Segment Start: Data provided
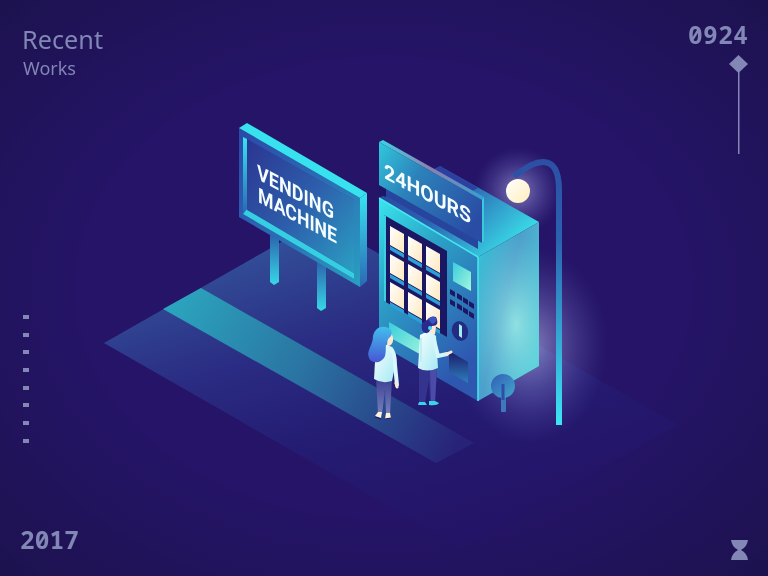
<!DOCTYPE html>
<html lang="en">
<head>
<meta charset="utf-8">
<title>Recent Works – Vending Machine</title>
<style>
:root{--night:#251467;--night-edge:#1d1350;--label:#8287b6;--cyan:#35dff0;--teal:#2aa9c4;--blue:#2f55b0;--navy:#1c1762;--white:#f4fdff;--cream:#fff5d2}
html,body{margin:0;width:768px;height:576px;overflow:hidden;background:var(--night)}
svg{display:block}
.label{fill:var(--label);font-family:"Noto Sans","Open Sans",sans-serif;font-weight:500}
.number{fill:var(--label);font-family:"Noto Sans Mono",monospace;font-weight:600;font-size:24.5px}
.mark{fill:var(--label)}
.sign-text{fill:var(--white);font-family:Roboto,Inter,sans-serif;font-weight:700;font-size:21px}
.navy{fill:var(--navy)}
</style>
</head>
<body>
<svg width="768" height="576" viewBox="0 0 768 576" role="img" aria-label="Isometric street scene with a vending machine at night">
<defs>
<radialGradient id="sky" cx=".5" cy=".5" r=".72"><stop offset=".55" stop-color="#251467"/><stop offset="1" stop-color="#1c124e"/></radialGradient>
<linearGradient id="ground" gradientUnits="userSpaceOnUse" x1="320" y1="220" x2="420" y2="540"><stop offset="0" stop-color="#33519a"/><stop offset=".35" stop-color="#2a2b82"/><stop offset=".65" stop-color="#241b72"/><stop offset="1" stop-color="#241467"/></linearGradient>
<linearGradient id="walk" gradientUnits="userSpaceOnUse" x1="180" y1="298" x2="455" y2="453"><stop offset="0" stop-color="#2ba3bd"/><stop offset=".45" stop-color="#2a73a2"/><stop offset="1" stop-color="#282278"/></linearGradient>
<linearGradient id="frame" x1="0" y1="0" x2="1" y2="1"><stop offset="0" stop-color="#2b48a8"/><stop offset=".5" stop-color="#2b6bb4"/><stop offset="1" stop-color="#299fc0"/></linearGradient>
<linearGradient id="panel" x1="0" y1="0" x2="1" y2="1"><stop offset="0" stop-color="#2b3591"/><stop offset=".5" stop-color="#2d5dab"/><stop offset="1" stop-color="#2b9fc2"/></linearGradient>
<linearGradient id="edge" x1="0" y1="0" x2="0" y2="1"><stop offset="0" stop-color="#38e4f0"/><stop offset="1" stop-color="#2a68b4"/></linearGradient>
<linearGradient id="post" x1="0" y1="0" x2="0" y2="1"><stop offset="0" stop-color="#2a62ac"/><stop offset="1" stop-color="#38d8e8"/></linearGradient>
<linearGradient id="front" x1="0" y1="0" x2=".5" y2="1"><stop offset="0" stop-color="#38e6ee"/><stop offset=".4" stop-color="#2ba2c6"/><stop offset="1" stop-color="#2e58b0"/></linearGradient>
<linearGradient id="side" x1="0" y1="0" x2="1" y2=".7"><stop offset="0" stop-color="#34c5d8"/><stop offset=".5" stop-color="#4d9fcb"/><stop offset="1" stop-color="#4ccfd8"/></linearGradient>
<radialGradient id="sheen"><stop offset="0" stop-color="#a5f0e8" stop-opacity=".75"/><stop offset="1" stop-color="#7fd0e0" stop-opacity="0"/></radialGradient>
<linearGradient id="roof" x1="0" y1="0" x2="1" y2=".6"><stop offset="0" stop-color="#2a3c9c"/><stop offset=".5" stop-color="#2b63b2"/><stop offset="1" stop-color="#39d9e6"/></linearGradient>
<linearGradient id="header" x1="0" y1="0" x2="1" y2=".7"><stop offset="0" stop-color="#31c8dc"/><stop offset=".4" stop-color="#2c82bb"/><stop offset="1" stop-color="#294da4"/></linearGradient>
<linearGradient id="header-top"><stop offset="0" stop-color="#3ad5e4"/><stop offset=".5" stop-color="#8c7fb0"/><stop offset="1" stop-color="#35a0d0"/></linearGradient>
<linearGradient id="snack" x1="0" y1="0" x2="1" y2="1"><stop offset="0" stop-color="#ffffff"/><stop offset="1" stop-color="#ffe8bd"/></linearGradient>
<linearGradient id="mint" x1="0" y1="0" x2="1" y2="1"><stop offset="0" stop-color="#39cddc"/><stop offset="1" stop-color="#a4f7dc"/></linearGradient>
<linearGradient id="tray" x1="0" y1="0" x2="0" y2="1"><stop offset="0" stop-color="#1c1a68"/><stop offset="1" stop-color="#2e7fbd"/></linearGradient>
<linearGradient id="pole" gradientUnits="userSpaceOnUse" x1="0" y1="160" x2="0" y2="425"><stop offset="0" stop-color="#2c4fa4"/><stop offset=".3" stop-color="#2b62b0"/><stop offset="1" stop-color="#3de6f4"/></linearGradient>
<radialGradient id="glow"><stop offset="0" stop-color="#c2c4f5" stop-opacity=".6"/><stop offset="1" stop-color="#6868c8" stop-opacity="0"/></radialGradient>
<linearGradient id="bulb" x1="0" y1="0" x2="1" y2="1"><stop offset="0" stop-color="#ffffff"/><stop offset="1" stop-color="#ffedbb"/></linearGradient>
<linearGradient id="bush" x1="0" y1="0" x2="1" y2="1"><stop offset="0" stop-color="#315db6"/><stop offset="1" stop-color="#42a8cb"/></linearGradient>
<linearGradient id="hair" x1="0" y1="0" x2="0" y2="1"><stop offset="0" stop-color="#43bfee"/><stop offset="1" stop-color="#4557d4"/></linearGradient>
<linearGradient id="shirt" x1="0" y1="0" x2="1" y2="1"><stop offset="0" stop-color="#f8ffff"/><stop offset="1" stop-color="#a5e9f3"/></linearGradient>
<linearGradient id="trousers" x1="0" y1="0" x2="0" y2="1"><stop offset="0" stop-color="#3c3f94"/><stop offset="1" stop-color="#7680bd"/></linearGradient>
<g id="item"><path d="M0 0L14 8V27L0 19Z" fill="url(#snack)"/><path d="M0 20L14 28V32L0 24Z" fill="#2c9fd8"/></g>
<g id="item-row"><use href="#item"/><use href="#item" x="18" y="10"/><use href="#item" x="36" y="20"/></g>
<path id="key" class="navy" d="M0 0L5 3V8L0 5Z"/>
<g id="key-row"><use href="#key"/><use href="#key" x="7" y="4"/><use href="#key" x="13" y="8"/><use href="#key" x="19" y="12"/></g>
<rect id="tick" class="mark" x="23" width="6" height="4"/>
</defs>

<rect width="768" height="576" fill="url(#sky)"/>

<g id="street">
<polygon points="104,343 320,220 678,425 462,548" fill="url(#ground)"/>
<polygon points="163,309 201,288 474,443 436,463" fill="url(#walk)"/>
</g>

<g id="billboard">
<polygon points="270,234 279,239 279,282 274,285 270,282" fill="url(#post)"/>
<polygon points="317,261 326,266 326,308 321,311 317,308" fill="url(#post)"/>
<polygon points="239,128 360,198 360,287 239,217" fill="url(#frame)"/>
<polygon points="239,128 247,123 367,193 360,198" fill="#37e2ee"/>
<polygon points="360,198 367,193 367,281 360,287" fill="url(#edge)"/>
<polygon points="243,137 354,200 354,279 243,214" fill="#2b3b98"/>
<polygon points="243,137 247,139 247,209 243,214" fill="url(#edge)"/>
<polygon points="243,214 247,209 354,273 354,279" fill="#35cfe2"/>
<polygon points="247,139 354,200 354,273 247,210" fill="url(#panel)"/>
<text class="sign-text" transform="matrix(1 .53 0 1 257 179)" textLength="77" lengthAdjust="spacingAndGlyphs">VENDING</text>
<text class="sign-text" transform="matrix(1 .53 0 1 258 202)" textLength="79" lengthAdjust="spacingAndGlyphs">MACHINE</text>
</g>

<g id="lamp-light">
<ellipse cx="530" cy="345" rx="78" ry="98" fill="url(#glow)"/>
<circle cx="518" cy="191" r="44" fill="url(#glow)"/>
</g>

<g id="vending-machine">
<polygon points="379,198 440,166 539,222 478,257" fill="url(#roof)"/>
<polygon points="379,198 478,257 478,401 379,344" fill="url(#front)"/>
<polygon points="478,257 539,222 539,366 478,401" fill="url(#side)"/>
<clipPath id="side-clip"><polygon points="478,257 539,222 539,366 478,401"/></clipPath>
<ellipse cx="516" cy="325" rx="46" ry="90" fill="url(#sheen)" clip-path="url(#side-clip)"/>
<path d="M379 198L478 257V401" fill="none" stroke="#45e8ef" stroke-width="1.5"/>

<g id="header-sign">
<polygon points="386,183 470,230 478,238 478,249 386,196" fill="#27459c"/>
<polygon points="379,187 386,191 386,197 379,194" class="navy"/>
<polygon points="432,172 440,166 478,188 466,194" fill="#2d3f9f"/>
<polygon points="379,142 383,140 484,197 482,200" fill="url(#header-top)"/>
<polygon points="379,142 482,200 482,243 379,185" fill="url(#header)"/>
<polygon points="482,200 484,197 484,241 482,243" fill="#3ac8dd"/>
<text class="sign-text" transform="matrix(1 .53 0 1 384 178)" textLength="87" lengthAdjust="spacingAndGlyphs">24HOURS</text>
</g>

<g id="display-window">
<polygon points="384,215 447,251 447,337 384,301" class="navy"/>
<polygon points="384,215 386,216 386,302 384,301" fill="#3ad0e2"/>
<use href="#item-row" x="390" y="226"/>
<use href="#item-row" x="390" y="254"/>
<use href="#item-row" x="390" y="282"/>
</g>

<g id="controls">
<polygon points="453,262 471,272 471,291 453,281" fill="url(#mint)"/>
<use href="#key-row" x="450" y="289"/>
<use href="#key-row" x="450" y="299"/>
<ellipse cx="460" cy="331" rx="8" ry="10" transform="rotate(-18 460 331)" fill="#232b82"/>
<path d="M459 324L462 326V338L459 336Z" fill="#9ff0ee"/>
<polygon points="389,322 425,343 425,357 389,337" fill="url(#mint)"/>
<polygon points="449,351 468,362 468,383 449,372" fill="url(#tray)"/>
</g>
</g>

<g id="bush-tree">
<rect x="501" y="392" width="5" height="20" rx="1" fill="#3e79bd"/>
<circle cx="503" cy="386" r="12" fill="url(#bush)"/>
<path d="M503 384V400" stroke="#2d4fa9" stroke-width="3"/>
</g>

<g id="street-lamp">
<path d="M559 425V190C559 171 553 162 543 162C532 162 524 170 514 176" fill="none" stroke="url(#pole)" stroke-width="6"/>
<circle cx="518" cy="191" r="12" fill="url(#bulb)"/>
</g>

<g id="woman">
<path d="M376 378L392 379L390 414H386L385 390L382 414H378Z" fill="url(#trousers)"/>
<path d="M378 412H382L381 418L375 416ZM386 413H390L391 418L385 419Z" fill="#fff0d8"/>
<path d="M375 417L381 419M385 419L391 418" stroke="#1c1762" stroke-width="1"/>
<path d="M388 332Q394 334 393 341Q392 346 387 346Z" fill="#ffe7d0"/>
<path d="M376 346Q386 342 393 348L395 366L392 381Q382 384 374 379L375 362Z" fill="url(#shirt)"/>
<path d="M391 349Q395 353 395 365L397 385" fill="none" stroke="#d8f6fb" stroke-width="4" stroke-linecap="round"/>
<path d="M396 383L397 387" stroke="#ffe7d0" stroke-width="3" stroke-linecap="round"/>
<path d="M391 330C385 324 375 326 373 336C373 346 366 350 369 358C372 365 382 363 385 356C387 349 384 343 389 338Q393 335 391 330Z" fill="url(#hair)"/>
</g>

<g id="man">
<path d="M419 366L437 368L435 402H430L429 380L425 403H419Z" fill="#34348f"/>
<path d="M430 370L437 368L435 402H431Z" fill="#4b4ba8"/>
<path d="M419 402H425L427 405H418ZM429 401H435L439 403Q437 406 429 405Z" fill="#38d5ea"/>
<path d="M426 324Q435 320 436 327L435 334Q430 338 425 334Z" fill="#ffe7d0"/>
<path d="M420 335Q429 329 436 336L438 368Q427 373 418 368Z" fill="url(#shirt)"/>
<path d="M434 340L438 356L447 354" fill="none" stroke="#d5f5fa" stroke-width="4" stroke-linecap="round" stroke-linejoin="round"/>
<path d="M447 354L451 352" stroke="#ffe7d0" stroke-width="3" stroke-linecap="round"/>
<path d="M422 330Q420 322 427 320Q431 315 436 317Q440 326 432 326L429 332Q425 335 422 330Z" fill="#2a2a8e"/>
<path d="M428 319Q433 315 436 318Q438 322 432 324Z" fill="#3b56c4"/>
<circle cx="430" cy="328" r="2" fill="#43d8f0"/>
<path d="M421 338L421 362" stroke="#c2eff6" stroke-width="2"/>
</g>

<g id="captions">
<text class="label" x="22" y="49" font-size="25" textLength="81" lengthAdjust="spacingAndGlyphs">Recent</text>
<text class="label" x="23" y="75" font-size="17.5" textLength="53" lengthAdjust="spacingAndGlyphs">Works</text>
<text class="number" x="688" y="44" textLength="60">0924</text>
<text class="number" x="20" y="549" textLength="59">2017</text>
</g>

<g id="corner-marks">
<polygon class="mark" points="738.5,55 748,64 738.5,73 729,64"/>
<rect class="mark" x="738" y="72" width="1.5" height="82"/>
<use href="#tick" y="315"/><use href="#tick" y="333"/><use href="#tick" y="350"/><use href="#tick" y="368"/><use href="#tick" y="386"/><use href="#tick" y="403"/><use href="#tick" y="421"/><use href="#tick" y="439"/>
<path id="hourglass" class="mark" d="M731 540H748Q747 547 741 550Q747 553 748 560H731Q732 553 738 550Q732 547 731 540Z"/>
</g>
</svg>
</body>
</html>
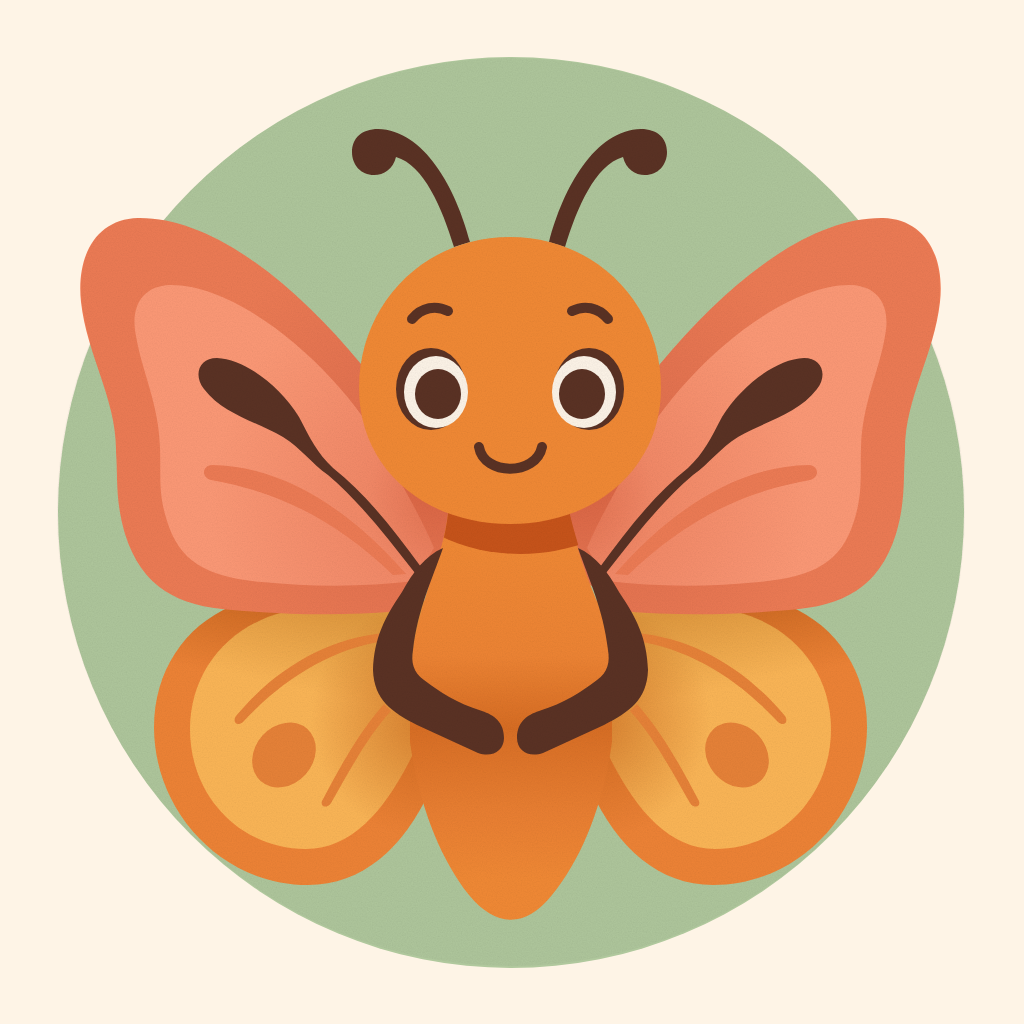
<!DOCTYPE html>
<html lang="en">
<head>
<meta charset="utf-8">
<title>Butterfly character</title>
<style>
:root {
  --cream: #fef4e6;
  --sage: #b0c89d;
  --coral: #ef7c55;
  --pink: #fe9a77;
  --orange: #f38a35;
  --amber: #fdb757;
  --marking: #e98338;
  --brown: #5b3224;
  --white: #fff6ea;
  --neck: #c9541a;
}
html, body { margin: 0; width: 1024px; height: 1024px; overflow: hidden; background: var(--cream); }
svg { display: block; }
.backdrop { fill: var(--sage); }
.brown { fill: var(--brown); }
.brown-line { fill: none; stroke: var(--brown); stroke-linecap: round; stroke-linejoin: round; }
.marking { fill: var(--marking); }
.white { fill: var(--white); }
.grain { mix-blend-mode: multiply; opacity: .13; }
</style>
</head>
<body>
<svg width="1024" height="1024" viewBox="0 0 1024 1024" role="img" aria-label="Smiling orange butterfly on a green circle">
  <defs>
    <radialGradient id="upper-rim" gradientUnits="userSpaceOnUse" cx="440" cy="460" r="250">
      <stop offset="0" stop-color="#d9603f"/>
      <stop offset=".4" stop-color="#e67350"/>
      <stop offset="1" stop-color="#ef7c55"/>
    </radialGradient>
    <radialGradient id="upper-panel" gradientUnits="userSpaceOnUse" cx="450" cy="500" r="240">
      <stop offset="0" stop-color="#e4704f"/>
      <stop offset=".35" stop-color="#f58a68"/>
      <stop offset="1" stop-color="#fe9a77"/>
    </radialGradient>
    <linearGradient id="lower-rim" gradientUnits="userSpaceOnUse" x1="300" y1="606" x2="280" y2="690">
      <stop offset="0" stop-color="#cf6a22"/>
      <stop offset="1" stop-color="#f08436"/>
    </linearGradient>
    <linearGradient id="lower-panel" gradientUnits="userSpaceOnUse" x1="320" y1="606" x2="300" y2="690">
      <stop offset="0" stop-color="#e29a3f"/>
      <stop offset="1" stop-color="#fdb757"/>
    </linearGradient>
    <radialGradient id="lower-shade" gradientUnits="userSpaceOnUse" cx="430" cy="720" r="120">
      <stop offset="0" stop-color="#c05a12" stop-opacity=".6"/>
      <stop offset="1" stop-color="#c05a12" stop-opacity="0"/>
    </radialGradient>
    <linearGradient id="chest" gradientUnits="userSpaceOnUse" x1="0" y1="530" x2="0" y2="740">
      <stop offset="0" stop-color="#f38a35"/>
      <stop offset=".6" stop-color="#f08534"/>
      <stop offset="1" stop-color="#d66a20"/>
    </linearGradient>
    <linearGradient id="abdomen" gradientUnits="userSpaceOnUse" x1="0" y1="710" x2="0" y2="880">
      <stop offset="0" stop-color="#d76c22"/>
      <stop offset=".6" stop-color="#ec8032"/>
      <stop offset="1" stop-color="#f38a35"/>
    </linearGradient>
    <clipPath id="body-clip">
      <path d="M449 500 C448 540 430 580 414 660 L410 730 H612 L609 660 C592 580 574 540 567 500Z"/>
    </clipPath>
    <filter id="paper-grain" x="0" y="0" width="100%" height="100%">
      <feTurbulence type="fractalNoise" baseFrequency=".8" numOctaves="2" seed="4"/>
      <feColorMatrix type="saturate" values="0"/>
      <feComponentTransfer><feFuncA type="linear" slope="0" intercept="1"/></feComponentTransfer>
    </filter>
    <clipPath id="grain-area">
      <circle cx="511" cy="512" r="454"/>
      <path d="M138 218 C96 219 74 258 83 310 C92 362 114 400 116 452 L400 610 H620 L904 480 C908 410 931 360 938 310 C946 258 925 219 882 218 C800 220 720 290 662 360 H360 C300 290 220 218 138 218Z"/>
    </clipPath>

    <g id="lower-wing">
      <path fill="url(#lower-rim)" d="M232 606 C184 626 154 672 154 727 C154 812 222 885 308 885 C362 885 404 848 430 790 L450 600Z"/>
      <path fill="url(#lower-panel)" d="M284 612 C228 626 190 672 190 729 C190 798 242 849 306 849 C354 849 388 806 414 752 L440 600Z"/>
      <path fill="url(#lower-shade)" d="M300 612 L300 880 C362 885 404 848 430 790 L450 600Z"/>
      <path class="marking" d="M385 633 C328 638 276 668 236 716 C232 722 237 727 243 722 C282 680 330 649 385 641Z"/>
      <path class="marking" d="M384 704 C358 734 341 765 322 801 C320 807 327 809 331 803 C350 770 368 736 391 711Z"/>
      <ellipse class="marking" cx="284" cy="755" rx="29" ry="35" transform="rotate(42 284 755)"/>
    </g>

    <g id="upper-wing">
      <path fill="url(#upper-rim)" d="M138 218 C96 219 76 256 81 302 C87 356 117 400 116 452 C118 478 115 500 125 534 C142 588 178 606 232 610 C290 615 345 616 400 611 L460 560 V500 L361 364 C294 283 212 217 138 218Z"/>
      <path fill="url(#upper-panel)" d="M170 285 C142 286 130 307 136 336 C142 372 159 404 160 448 C161 476 158 493 167 521 C180 563 208 577 262 582 C312 587 365 587 414 581 L434 548 C420 515 404 489 384 452 C350 382 246 284 170 285Z"/>
      <path class="marking" fill-opacity="1" style="fill:var(--coral)" d="M212 465 C202 466 201 477 211 480 C286 493 342 526 393 575 L406 574 C354 514 286 466 212 465Z"/>
      <path class="brown" d="M217 358 C199 358 193 375 204 389 C223 414 255 421 283 437 C302 449 311 463 328 475 C362 504 388 539 415 573 L421 567 C394 530 366 494 333 468 C317 453 310 438 299 417 C280 386 245 359 217 358Z"/>
    </g>

    <g id="antenna">
      <path class="brown" d="M378 129 C424 130 456 188 470 242 L454 247 C442 208 424 165 396 157 C393 169 384 175 374 175 C361 175 352 165 352 152 C352 138 362 129 378 129Z"/>
    </g>

    <g id="arm">
      <path class="brown" d="M443 548 C425 556 413 572 402 592 C385 617 374 638 373 670 C374 700 392 712 417 725 L478 753 C492 758 504 751 504 738 C504 722 494 715 482 711 C456 703 440 692 424 680 C413 672 411 662 413 650 C418 608 432 580 443 548Z"/>
    </g>

    <g id="eye">
      <ellipse class="brown" cx="431" cy="389" rx="35" ry="41"/>
      <ellipse class="white" cx="436" cy="392" rx="32" ry="36"/>
      <ellipse class="brown" cx="438" cy="394" rx="23" ry="25"/>
      <path class="brown-line" stroke-width="10" d="M412 319 C422 307 436 305 448 311"/>
    </g>
  </defs>

  <ellipse class="backdrop" cx="511" cy="512.5" rx="453" ry="455.5"/>

  <g id="wings">
    <use href="#lower-wing"/>
    <use href="#lower-wing" transform="matrix(-1 0 0 1 1021 0)"/>
    <use href="#upper-wing"/>
    <use href="#upper-wing" transform="matrix(-1 0 0 1 1021 0)"/>
  </g>

  <g id="body">
    <path fill="url(#abdomen)" d="M410 700 V742 C418 800 438 856 469 895 C496 928 526 928 552 895 C584 856 604 800 612 742 V700Z"/>
    <path fill="url(#chest)" d="M449 500 C448 535 434 570 426 595 C418 622 412 645 412 665 L410 730 H612 L610 665 C609 640 604 618 594 594 C584 570 572 535 567 500Z"/>
    <path fill="var(--neck)" clip-path="url(#body-clip)" d="M430 500 H592 V540 C545 560 478 560 430 530Z"/>
    <use href="#arm"/>
    <use href="#arm" transform="matrix(-1 0 0 1 1021 0)"/>
  </g>

  <g id="head">
    <use href="#antenna"/>
    <use href="#antenna" transform="matrix(-1 0 0 1 1019 0)"/>
    <path fill="var(--orange)" d="M510 237 C424 237 359 304 359 388 C359 468 424 524 510 524 C596 524 661 468 661 388 C661 304 596 237 510 237Z"/>
    <use href="#eye"/>
    <use href="#eye" transform="matrix(-1 0 0 1 1020 0)"/>
    <path class="brown-line" stroke-width="10" d="M479 447 C484 476 536 476 542 447"/>
  </g>

  <g clip-path="url(#grain-area)" class="grain">
    <rect width="1024" height="1024" filter="url(#paper-grain)"/>
  </g>
</svg>
</body>
</html>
Segment End: Data provided
**Task:**
Going through the records above line by line, tally those with the word "upper" and answer with the number only.

**Solution to the exercise:**
7